      You don’t show up to work and perform well along with your colleagues if all of you don’t know what each other’s roles, strengths and weaknesses are now do you?

  4. tony says:

    Eddies very well written.
    I ran a local football team for many years ( Bengeo Tigers ) and some of our training involved discussing the players jobs within the team.
    We see many comments made on here obviously by people that don’t fully understand football, and the roles that our individual players are meant ( instructed ) to undertake.
    I enjoyed reading that!

  5. Targaryen says:

    Interesting article indeed. Weldone Eddie.

  6. ThirdManJW says:

    Very good read. Enjoyed that!

  7. 350oz says:

    The center backs role is simple on paper but quite difficult in practice. In center back partnership, when they go against a lone striker (mainly in 4-2-3-1 formation), the concept is “challenge and and cover”, one CB (the stopper) challenge the striker and the other CB (the sweeper) cover his position.
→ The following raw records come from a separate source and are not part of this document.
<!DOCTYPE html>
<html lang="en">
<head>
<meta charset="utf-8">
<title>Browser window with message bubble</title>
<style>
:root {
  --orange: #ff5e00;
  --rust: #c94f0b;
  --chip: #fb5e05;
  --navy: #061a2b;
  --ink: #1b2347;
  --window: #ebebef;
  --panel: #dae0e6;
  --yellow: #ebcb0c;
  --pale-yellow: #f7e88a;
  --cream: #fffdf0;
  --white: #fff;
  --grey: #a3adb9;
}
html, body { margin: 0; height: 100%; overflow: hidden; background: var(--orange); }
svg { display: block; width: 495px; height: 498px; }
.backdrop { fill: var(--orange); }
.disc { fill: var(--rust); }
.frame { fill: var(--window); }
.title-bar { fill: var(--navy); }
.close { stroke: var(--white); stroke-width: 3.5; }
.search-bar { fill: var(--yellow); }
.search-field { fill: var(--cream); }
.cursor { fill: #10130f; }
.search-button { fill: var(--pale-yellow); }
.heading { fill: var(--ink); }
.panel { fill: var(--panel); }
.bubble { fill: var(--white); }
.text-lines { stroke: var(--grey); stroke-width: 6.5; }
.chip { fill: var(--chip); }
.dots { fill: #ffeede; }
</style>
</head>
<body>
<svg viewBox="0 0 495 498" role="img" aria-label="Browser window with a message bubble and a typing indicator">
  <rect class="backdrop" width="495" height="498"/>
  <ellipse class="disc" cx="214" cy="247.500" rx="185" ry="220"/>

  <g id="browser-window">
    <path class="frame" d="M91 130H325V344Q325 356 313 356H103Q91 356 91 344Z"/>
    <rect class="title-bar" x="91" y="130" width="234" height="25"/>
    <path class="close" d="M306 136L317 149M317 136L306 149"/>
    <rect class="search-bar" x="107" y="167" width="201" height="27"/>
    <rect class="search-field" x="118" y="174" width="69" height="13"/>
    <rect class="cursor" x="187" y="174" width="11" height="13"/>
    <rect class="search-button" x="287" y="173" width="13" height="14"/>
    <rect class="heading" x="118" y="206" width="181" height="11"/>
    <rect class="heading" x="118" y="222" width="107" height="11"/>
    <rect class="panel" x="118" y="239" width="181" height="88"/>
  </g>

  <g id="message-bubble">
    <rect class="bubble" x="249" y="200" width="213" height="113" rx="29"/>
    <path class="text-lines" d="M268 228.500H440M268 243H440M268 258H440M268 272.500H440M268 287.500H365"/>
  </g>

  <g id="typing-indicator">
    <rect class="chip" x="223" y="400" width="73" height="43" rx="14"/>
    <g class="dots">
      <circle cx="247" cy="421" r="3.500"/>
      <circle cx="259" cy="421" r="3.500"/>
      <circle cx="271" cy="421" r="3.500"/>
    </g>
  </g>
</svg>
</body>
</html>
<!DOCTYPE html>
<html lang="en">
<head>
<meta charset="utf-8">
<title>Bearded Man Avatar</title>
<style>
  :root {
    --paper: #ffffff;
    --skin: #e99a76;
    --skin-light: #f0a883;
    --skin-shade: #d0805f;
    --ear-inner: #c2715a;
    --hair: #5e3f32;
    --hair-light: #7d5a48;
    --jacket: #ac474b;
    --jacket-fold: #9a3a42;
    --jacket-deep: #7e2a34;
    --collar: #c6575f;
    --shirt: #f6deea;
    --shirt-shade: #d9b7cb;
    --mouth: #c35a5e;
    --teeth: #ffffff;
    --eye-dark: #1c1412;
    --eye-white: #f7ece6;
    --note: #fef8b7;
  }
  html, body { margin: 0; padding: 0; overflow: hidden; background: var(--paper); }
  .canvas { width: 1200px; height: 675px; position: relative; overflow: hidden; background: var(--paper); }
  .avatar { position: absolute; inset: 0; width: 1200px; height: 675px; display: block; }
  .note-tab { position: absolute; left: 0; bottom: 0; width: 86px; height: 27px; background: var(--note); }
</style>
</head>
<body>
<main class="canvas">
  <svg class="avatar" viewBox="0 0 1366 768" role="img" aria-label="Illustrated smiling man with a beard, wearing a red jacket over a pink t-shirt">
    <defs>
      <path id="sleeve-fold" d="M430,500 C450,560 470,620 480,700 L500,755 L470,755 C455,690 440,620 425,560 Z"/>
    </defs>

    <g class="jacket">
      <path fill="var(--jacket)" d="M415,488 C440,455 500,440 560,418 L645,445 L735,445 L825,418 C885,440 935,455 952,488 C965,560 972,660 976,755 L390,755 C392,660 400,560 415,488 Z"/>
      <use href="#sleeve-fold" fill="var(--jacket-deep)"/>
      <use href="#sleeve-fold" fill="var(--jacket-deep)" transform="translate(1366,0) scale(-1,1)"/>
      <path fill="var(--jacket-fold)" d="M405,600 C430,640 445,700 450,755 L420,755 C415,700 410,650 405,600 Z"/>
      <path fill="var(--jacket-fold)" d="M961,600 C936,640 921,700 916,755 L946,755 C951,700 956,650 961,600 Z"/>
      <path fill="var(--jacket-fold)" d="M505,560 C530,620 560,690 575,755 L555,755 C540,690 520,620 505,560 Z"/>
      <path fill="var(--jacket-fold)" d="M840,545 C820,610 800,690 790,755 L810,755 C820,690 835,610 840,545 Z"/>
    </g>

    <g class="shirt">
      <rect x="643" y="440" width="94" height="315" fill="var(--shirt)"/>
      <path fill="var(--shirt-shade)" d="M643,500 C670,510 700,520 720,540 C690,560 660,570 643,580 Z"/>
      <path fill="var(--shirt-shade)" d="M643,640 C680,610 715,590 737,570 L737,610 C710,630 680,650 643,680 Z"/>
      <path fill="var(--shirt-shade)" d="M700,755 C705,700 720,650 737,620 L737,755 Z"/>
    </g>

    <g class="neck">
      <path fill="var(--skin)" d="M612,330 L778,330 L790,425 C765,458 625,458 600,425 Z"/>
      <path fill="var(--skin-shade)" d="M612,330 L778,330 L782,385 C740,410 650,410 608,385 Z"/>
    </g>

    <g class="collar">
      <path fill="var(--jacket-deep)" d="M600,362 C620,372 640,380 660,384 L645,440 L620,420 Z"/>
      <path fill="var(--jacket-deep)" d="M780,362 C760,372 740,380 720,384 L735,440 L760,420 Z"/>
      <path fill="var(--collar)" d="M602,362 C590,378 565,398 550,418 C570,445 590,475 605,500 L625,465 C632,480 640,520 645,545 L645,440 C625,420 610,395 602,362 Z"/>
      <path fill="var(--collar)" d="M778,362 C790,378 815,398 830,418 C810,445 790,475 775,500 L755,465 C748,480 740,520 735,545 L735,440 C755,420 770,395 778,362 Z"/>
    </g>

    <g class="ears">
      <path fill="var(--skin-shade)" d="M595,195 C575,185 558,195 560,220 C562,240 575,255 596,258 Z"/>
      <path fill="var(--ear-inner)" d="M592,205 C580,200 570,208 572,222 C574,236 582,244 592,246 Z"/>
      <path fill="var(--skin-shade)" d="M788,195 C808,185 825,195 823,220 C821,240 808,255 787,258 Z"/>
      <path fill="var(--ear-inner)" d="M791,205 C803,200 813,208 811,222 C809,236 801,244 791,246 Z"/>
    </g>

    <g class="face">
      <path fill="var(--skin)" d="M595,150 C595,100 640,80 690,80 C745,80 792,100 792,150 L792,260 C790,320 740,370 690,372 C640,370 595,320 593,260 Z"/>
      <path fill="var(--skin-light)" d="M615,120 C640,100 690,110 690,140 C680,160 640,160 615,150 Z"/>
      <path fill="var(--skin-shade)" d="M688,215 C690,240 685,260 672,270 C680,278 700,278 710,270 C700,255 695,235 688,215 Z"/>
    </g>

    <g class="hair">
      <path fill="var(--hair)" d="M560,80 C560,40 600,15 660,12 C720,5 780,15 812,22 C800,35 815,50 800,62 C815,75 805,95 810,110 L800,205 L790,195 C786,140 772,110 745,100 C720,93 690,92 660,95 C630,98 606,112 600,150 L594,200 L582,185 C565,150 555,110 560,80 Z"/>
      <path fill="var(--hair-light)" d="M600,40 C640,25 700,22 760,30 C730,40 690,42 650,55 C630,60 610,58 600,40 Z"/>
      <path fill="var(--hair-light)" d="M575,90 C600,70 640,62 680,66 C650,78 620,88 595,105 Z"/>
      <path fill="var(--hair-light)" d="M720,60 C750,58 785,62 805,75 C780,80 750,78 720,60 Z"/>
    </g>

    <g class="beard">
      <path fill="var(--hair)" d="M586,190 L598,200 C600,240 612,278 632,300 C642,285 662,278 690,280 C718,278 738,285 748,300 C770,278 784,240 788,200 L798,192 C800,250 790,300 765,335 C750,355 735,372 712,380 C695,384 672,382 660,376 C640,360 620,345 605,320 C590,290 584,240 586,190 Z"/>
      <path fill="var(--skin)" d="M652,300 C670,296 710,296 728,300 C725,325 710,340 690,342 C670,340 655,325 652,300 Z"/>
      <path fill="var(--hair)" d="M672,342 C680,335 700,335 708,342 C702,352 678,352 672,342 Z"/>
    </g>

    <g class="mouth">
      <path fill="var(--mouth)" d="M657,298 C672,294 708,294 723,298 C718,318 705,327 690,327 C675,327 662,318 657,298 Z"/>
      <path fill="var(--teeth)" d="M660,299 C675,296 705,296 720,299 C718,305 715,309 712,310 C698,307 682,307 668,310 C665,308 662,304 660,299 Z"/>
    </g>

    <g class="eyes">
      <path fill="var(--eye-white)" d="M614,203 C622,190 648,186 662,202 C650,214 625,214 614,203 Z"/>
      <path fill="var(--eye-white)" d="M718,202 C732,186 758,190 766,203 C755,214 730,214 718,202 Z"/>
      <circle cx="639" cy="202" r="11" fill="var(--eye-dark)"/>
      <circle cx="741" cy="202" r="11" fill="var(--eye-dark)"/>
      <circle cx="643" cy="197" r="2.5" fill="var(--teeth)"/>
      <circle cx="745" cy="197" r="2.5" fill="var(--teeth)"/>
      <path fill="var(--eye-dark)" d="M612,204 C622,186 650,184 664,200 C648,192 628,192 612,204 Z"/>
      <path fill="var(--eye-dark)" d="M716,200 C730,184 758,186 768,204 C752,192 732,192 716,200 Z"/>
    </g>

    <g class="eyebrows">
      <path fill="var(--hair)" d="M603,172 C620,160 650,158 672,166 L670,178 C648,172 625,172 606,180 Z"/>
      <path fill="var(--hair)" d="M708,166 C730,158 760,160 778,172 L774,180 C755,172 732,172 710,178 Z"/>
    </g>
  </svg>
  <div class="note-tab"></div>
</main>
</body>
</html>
It’s the duty of both fullbacks to mark the wide attackers and the DM to mark the opposition number 10.

    We saw how this failed miserably in the first goal of NLD. Sokratis made the challenge and lost, Luiz should have covered his position but left his post to challenge Son (the wide attacker), he made two mistakes here. That created a big empty space in the middle of our defense and Lamela (the other wide attacker) exploited it by making a diagonal run. Credit to AMN to stick with his man. Again, no one marked Eriksen.

    Xhaka is assigned as DM, Torreira and Guenduozi as CM. UE employed a modern thinking in which the DM is positioned deeper so he is more involved and quicker to innitiate attacks. Also there is a modern view that it would be fruitless to place your best ball winning midfielder(s) just outside the penalty box when he could win the ball higher. Plus the risk is low in case he failed. Sarri used the same approach in Jorginho-Kante partnership.

  8. Eddie says:

    Woah, Guys Thanks for the positive responses

  9. Sparkles says:

    Nice article Eddie. This is the kind of interesting stuffs we will like to see more often. Your analysis is apt. I remember explaining this ( though not in details as this) in a previous article where I stated why I think Holding and Upamecano will be our best defense in the near future.

Comments are closed